*** Block opens ***

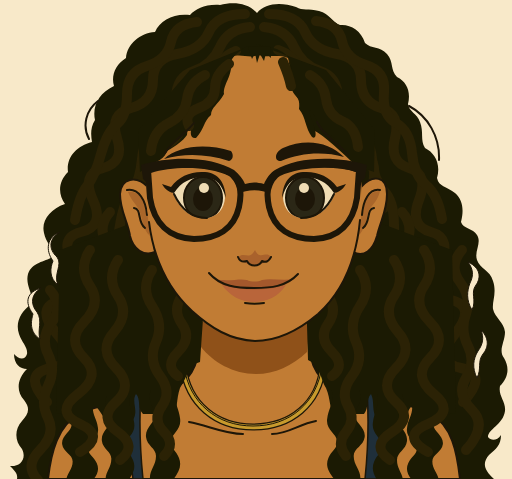
<!DOCTYPE html>
<html lang="en">
<head>
<meta charset="utf-8">
<title>Portrait with curly hair and glasses</title>
<style>
:root{--cream:#f8e9c9;--skin:#c17c34;--skin-shade:#8f5119;--ear-shade:#a9662a;--hair:#1b1a03;--wave:#2b2205;--ink:#1d1608;--eye:#efdcb4;--iris:#2b2716;--lip-top:#a4582c;--lip:#b9653a;--gold:#c79a2c;--strap:#1f2f3a}
html,body{margin:0;height:100%;overflow:hidden;background:var(--cream)}
.portrait{display:block;width:512px;height:479px}
.backdrop{fill:var(--cream)}
.hair{fill:var(--hair)}
.skin{fill:var(--skin);stroke:var(--ink);stroke-width:2;stroke-linejoin:round}
.bare{fill:var(--skin)}
.shade{fill:var(--skin-shade)}
.waves{fill:none;stroke:var(--wave);stroke-width:10;stroke-linecap:round}
.line{fill:none;stroke:var(--ink);stroke-width:2;stroke-linecap:round;stroke-linejoin:round}
.strap{fill:var(--strap);stroke:var(--ink);stroke-width:1.5}
.ink{fill:var(--ink)}
.frame{fill:none;stroke:var(--ink);stroke-width:6;stroke-linejoin:round}
</style>
</head>
<body>
<svg class="portrait" viewBox="0 0 512 479" role="img" aria-label="Smiling woman with long curly dark hair, round glasses and a gold necklace">
<defs>
<path id="hair-shape" d="M257 13C247 2 232 2 220 5C205 4 196 9 190 15C174 13 160 20 155 32C140 33 127 44 126 58C115 65 111 76 114 86C99 93 92 106 95 120C90 128 91 136 92 142C76 146 66 158 68 172C58 182 58 194 65 204C50 209 41 221 44 233C46 243 53 247 52 257C45 262 32 262 28 274C25 286 34 293 31 304C21 312 15 322 19 334C22 343 28 347 27 354C25 361 18 359 14 354C14 364 20 369 27 369C17 379 16 391 24 400C31 409 28 414 22 421C14 430 15 441 22 449C27 459 20 467 10 466C15 471 18 474 17 479H494C484 470 482 463 489 455C496 449 501 445 501 435C497 441 491 441 488 437C488 429 503 425 505 411C506 401 498 396 500 386C508 378 510 368 504 358C498 350 505 342 505 332C504 322 495 318 493 309C492 301 497 293 493 281C490 270 480 269 477 260C474 251 482 243 477 235C473 228 463 229 461 222C464 210 463 200 455 193C446 186 439 187 437 178C441 164 435 153 425 148C420 140 424 132 420 122C417 113 409 112 408 104C411 92 407 82 397 77C390 70 394 62 387 54C380 46 371 49 365 43C361 30 350 24 340 25C332 22 330 14 319 11C308 8 303 11 296 7C281 2 265 3 257 13Z"/>
<path id="curl" d="M-12 0C-17 12 -8 17 -8 25C-8 33 -18 37 -17 47C-16 56 -7 58 -7 66C-7 76 -14 80 -13 90H10C16 82 19 76 16 68C13 60 7 58 8 51C9 43 19 40 17 28C16 18 10 12 13 0Z"/>
<clipPath id="hair-clip"><use href="#hair-shape"/></clipPath>
<clipPath id="left-eye"><path id="eye-shape" d="M172 190C178 179 190 174 204 174C217 175 224 185 225 198C224 209 218 216 207 218C191 219 178 209 172 190Z"/></clipPath>
</defs>

<rect class="backdrop" width="512" height="479"/>

<g id="back-hair">
<use href="#hair-shape" class="hair"/>
<g class="waves" clip-path="url(#hair-clip)">
<path d="M245 14q-28 0-36 18t-32 22t-24 26t-22 28t-14 30t-14 30t-10 32t-12 32t-6 34t-12 34t-6 34t-6 34t-4 34"/>
<path d="M250 27q-22 2-30 20t-26 24t-18 28t-16 30t-18 30t-10 32t-12 34t-6 34t-10 34t-2 36t-8 36"/>
<path d="M197 22q-22 2-26 20t-24 24t-20 28t-10 30t-16 30t-14 32t-12 34"/>
<path d="M236 51q-16 6-18 22t-18 22t-18 26t-22 26t-18 28t-12 32"/>
<path d="M110 212q-14 16-2 32t-6 32t-4 32t-6 32t-2 32t-4 30"/>
<path d="M134 250q-12 16 0 32t-4 32t-2 32t-2 32t0 32"/>
<path d="M160 277q-12 14 0 28t-2 28t2 28t-4 28"/>
<path d="M50 290q14 16 2 32t-4 32t0 32t0 32t-8 32t-2 30"/>
<path d="M269 14q28 0 36 18t32 22t24 26t20 28t14 30t14 30t10 32t12 32t8 34t12 34t4 34t6 34t2 34"/>
<path d="M264 27q22 2 30 20t26 24t18 28t16 30t18 30t12 32t10 34t8 34t10 34t2 36t8 36"/>
<path d="M316 21q22 2 26 20t24 24t18 28t12 30t16 30t14 32t16 34"/>
<path d="M278 50q18 6 22 22t18 24t18 26t22 26t16 28t10 32"/>
<path d="M402 212q14 16 2 32t6 32t4 32t4 32t2 32t4 30"/>
<path d="M378 250q12 16 0 32t4 32t2 32t2 32t0 32"/>
<path d="M352 277q12 14 0 28t2 28t-2 28t4 28"/>
<path d="M462 250q-14 16-2 32t6 32t2 32t-2 32t6 32t-6 40"/>
</g>
<g id="hair-gaps" fill="var(--cream)" stroke="var(--ink)">
<path d="M60 232C49 238 48 249 57 257C63 265 53 274 58 285C49 278 50 268 53 261C45 250 47 237 60 232Z"/>
<path d="M41 288C30 295 31 305 37 312C43 321 37 330 40 339C29 332 31 321 33 314C24 302 27 292 41 288Z"/>
<path d="M468 262C481 268 481 278 476 285C470 293 477 300 472 310C466 300 467 291 470 283C474 275 473 269 468 262Z"/>
<path d="M481 330C490 339 488 348 483 354C477 362 482 368 477 378C472 368 473 359 478 351C483 344 484 338 481 330Z"/>
</g>
<path class="line" d="M98 101C86 110 82 126 89 139M409 106C428 116 440 137 439 160"/>
</g>

<g id="body">
<path class="skin" d="M48 479C51 452 58 425 79 414C105 400 158 400 182 383C198 371 201 350 200 315H309C307 350 310 371 327 383C352 400 405 399 431 414C452 426 457 452 460 479Z"/>
<path class="shade" d="M200 322H309L307 352C292 366 275 374 256 374C233 374 213 362 201 347Z"/>
<path class="strap" d="M128 390H141C139 420 140 450 143 479H133C129 450 127 420 128 390ZM367 390H381C381 420 380 450 377 479H365C368 450 369 420 367 390Z"/>
<path class="line" d="M189 422C207 425 224 434 243 434M272 434C288 434 299 424 316 421"/>
<g id="necklace" fill="none">
<path d="M183 366C188 404 216 427 253 427C291 427 319 404 323 366" stroke="var(--ink)" stroke-width="7"/>
<path d="M183 366C188 404 216 427 253 427C291 427 319 404 323 366" stroke="var(--gold)" stroke-width="4.5"/>
<path d="M184 366C189 403 217 426 253 426C290 426 317 403 322 366" stroke="var(--ink)" stroke-width="1"/>
</g>
</g>

<g id="front-hair">
<path class="hair" d="M140 220L205 290L200 362C188 365 187 378 180 388C176 400 178 408 174 414H143C137 408 141 399 136 394C131 402 139 410 133 420L108 423C101 415 100 408 91 403C80 408 80 412 70 416L56 413L60 250ZM372 220L306 290L308 360C321 366 320 378 326 388C331 400 329 408 334 414H364C369 408 366 399 371 394C375 402 371 410 377 420L402 423C409 415 407 407 416 403C428 408 430 412 440 416L456 413L452 250Z"/>
<use href="#curl" class="hair" transform="translate(80 402) scale(1.05 .9)"/>
<use href="#curl" class="hair" transform="translate(118 396) scale(.95)"/>
<use href="#curl" class="hair" transform="translate(163 390)"/>
<use href="#curl" class="hair" transform="translate(346 390) scale(-1.1 1)"/>
<use href="#curl" class="hair" transform="translate(390 394) scale(-1 1)"/>
<use href="#curl" class="hair" transform="translate(425 402) scale(-1.05 .9)"/>
<g class="waves">
<path d="M90 250q-12 18 0 36t-6 36t0 36t-6 36t2 30t0 28"/>
<path d="M118 260q-12 18 0 36t-4 36t2 36t0 34t2 30t2 28"/>
<path d="M152 270q-12 18 0 36t4 36t4 34t2 30t2 26t0 24"/>
<path d="M182 296q-10 14 0 28t-4 28t0 24"/>
<path d="M424 250q12 18 0 36t6 36t0 36t4 36t-6 30t0 28"/>
<path d="M394 260q12 18 0 36t4 36t-2 36t0 34t-4 30t-2 28"/>
<path d="M360 270q12 18 0 36t-4 36t-4 34t-4 30t-2 26t0 24"/>
<path d="M328 296q10 14 0 28t4 28t0 24"/>
</g>
</g>

<g id="ears">
<path class="skin" d="M148 187C136 175 121 178 120 194C120 211 128 222 130 236C133 249 144 257 155 252Z"/>
<path class="skin" d="M361 187C373 174 387 176 387 194C387 211 380 222 377 236C373 250 364 258 353 252Z"/>
<path d="M128 192C139 190 147 202 148 218L150 236C142 229 143 218 139 210C136 204 131 200 128 192ZM380 191C370 190 362 202 361 218L358 236C366 229 366 218 369 210C373 204 378 200 380 191Z" fill="var(--ear-shade)"/>
<path class="line" d="M127 190C139 188 146 201 147 215M134 208C142 209 137 222 145 228M380 190C369 188 363 201 362 215M374 208C366 209 371 222 363 228"/>
</g>

<g id="face">
<path class="bare" d="M232 57C240 53 250 59 258 55C268 58 278 54 288 58C292 74 287 84 295 95C305 105 302 117 309 128C320 132 335 146 352 162C364 172 363 196 360 220C357 252 347 288 318 314C299 330 279 341 255 341C230 340 211 328 192 311C165 286 153 254 149 222C145 196 144 174 154 164C162 150 178 148 187 135C188 121 207 116 209 103C220 90 226 75 232 57Z"/>
<path d="M149 222C153 254 165 286 192 311C211 328 230 340 255 341C279 341 299 330 318 314C347 288 357 252 360 220" class="line" stroke-width="2.5"/>
</g>

<g id="fringe" class="hair">
<path d="M254 44C242 49 235 53 231 61C233 76 223 84 224 94C218 105 211 107 211 115C203 122 205 128 196 138C190 139 190 132 192 127C183 134 180 140 171 145C166 149 169 155 158 161L140 172L138 130L190 70Z"/>
<path d="M256 44C276 47 288 52 290 62C294 75 288 82 293 91C298 98 300 100 299 109C306 117 305 128 312 137C317 140 316 132 314 126C312 119 309 116 310 110C317 117 317 126 325 132C332 136 338 140 342 148C347 153 349 160 357 166L374 172L375 130L326 70Z"/>
<path d="M248 47L252 59L255 53L257 63L260 54L264 61L266 53L271 58L270 46Z"/>
</g>
<g class="waves" stroke-width="8">
<path d="M229 64q-14 10-14 24t-16 20t-10 18M283 62q6 14 8 24"/>
<path d="M205 75q-16 8-18 24t-18 24t-18 28M310 75q14 8 16 24t16 22t16 26"/>
</g>
<path class="line" d="M194 123C186 133 172 141 165 153M317 122C324 137 339 143 348 155"/>

<g id="eyebrows" class="ink">
<path d="M164 159C178 146 205 143 231 151C234 155 233 160 229 161C207 154 185 153 164 159Z"/>
<path d="M276 157C276 153 279 150 283 148C306 138 329 142 344 157C323 151 300 153 281 161C277 161 276 159 276 157Z"/>
</g>

<g id="eyes">
<g id="eye">
<use href="#eye-shape" fill="var(--eye)"/>
<g clip-path="url(#left-eye)">
<ellipse cx="203" cy="198" rx="19" ry="21" fill="var(--iris)" stroke="var(--ink)" stroke-width="2"/>
<ellipse cx="203" cy="199" rx="10" ry="12" class="ink"/>
</g>
<path class="ink" d="M162 184L171 187C179 176 191 171 205 172C219 173 225 183 226 198C222 185 217 178 204 177C191 177 181 182 174 193C171 193 165 190 162 184Z"/>
<path class="line" stroke-width="1.5" d="M174 194C181 209 192 218 207 218"/>
</g>
<use href="#eye" transform="matrix(-1 0 0 1 508 0)"/>
<circle cx="204" cy="188" r="5" fill="var(--eye)"/>
<circle cx="304" cy="188" r="5" fill="var(--eye)"/>
</g>

<g id="glasses">
<path class="frame" d="M148 170C168 162 210 162 231 173C241 179 242 192 239 207C234 229 217 239 194 239C169 238 154 223 150 198Z"/>
<path class="frame" d="M359 170C339 162 298 162 277 173C267 179 266 192 269 207C274 229 291 239 314 239C339 238 353 223 357 198Z"/>
<path class="ink" d="M141 165C172 155 213 157 234 170C239 174 243 179 245 184C251 182 257 182 264 184C266 179 270 173 275 170C296 157 336 155 367 165L365 178L358 185L356 172C334 165 299 167 280 176C274 180 272 186 270 194C262 189 247 189 238 194C237 186 234 180 229 176C209 166 173 166 151 173L150 186L143 179Z"/>
</g>

<g id="nose">
<path d="M238 257C245 251 249 261 255 250C260 261 266 250 271 257C267 263 261 264 255 266C248 264 242 263 238 257Z" fill="#a9622c"/>
<path class="line" stroke-width="1.5" d="M238 257C240 262 244 262 247 261C250 267 259 267 262 261C266 263 269 261 271 257"/>
</g>

<g id="mouth">
<path d="M214 279C230 282 239 278 247 280C251 282 258 282 262 280C271 278 282 281 294 279C282 289 268 290 254 290C240 290 225 289 214 279Z" fill="var(--lip-top)"/>
<path d="M222 285C243 291 267 291 286 285C278 297 267 302 254 302C241 302 230 296 222 285Z" fill="var(--lip)"/>
<path class="line" d="M209 273C221 287 238 288 254 288C270 288 286 287 298 274M245 303C251 304 258 304 264 303"/>
</g>
</svg>
</body>
</html>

*** Block closes ***

Work required:
Check every line of the data above for the string "transform", and copy those that have it.

Answer box:
<use href="#curl" class="hair" transform="translate(80 402) scale(1.05 .9)"/>
<use href="#curl" class="hair" transform="translate(118 396) scale(.95)"/>
<use href="#curl" class="hair" transform="translate(163 390)"/>
<use href="#curl" class="hair" transform="translate(346 390) scale(-1.1 1)"/>
<use href="#curl" class="hair" transform="translate(390 394) scale(-1 1)"/>
<use href="#curl" class="hair" transform="translate(425 402) scale(-1.05 .9)"/>
<use href="#eye" transform="matrix(-1 0 0 1 508 0)"/>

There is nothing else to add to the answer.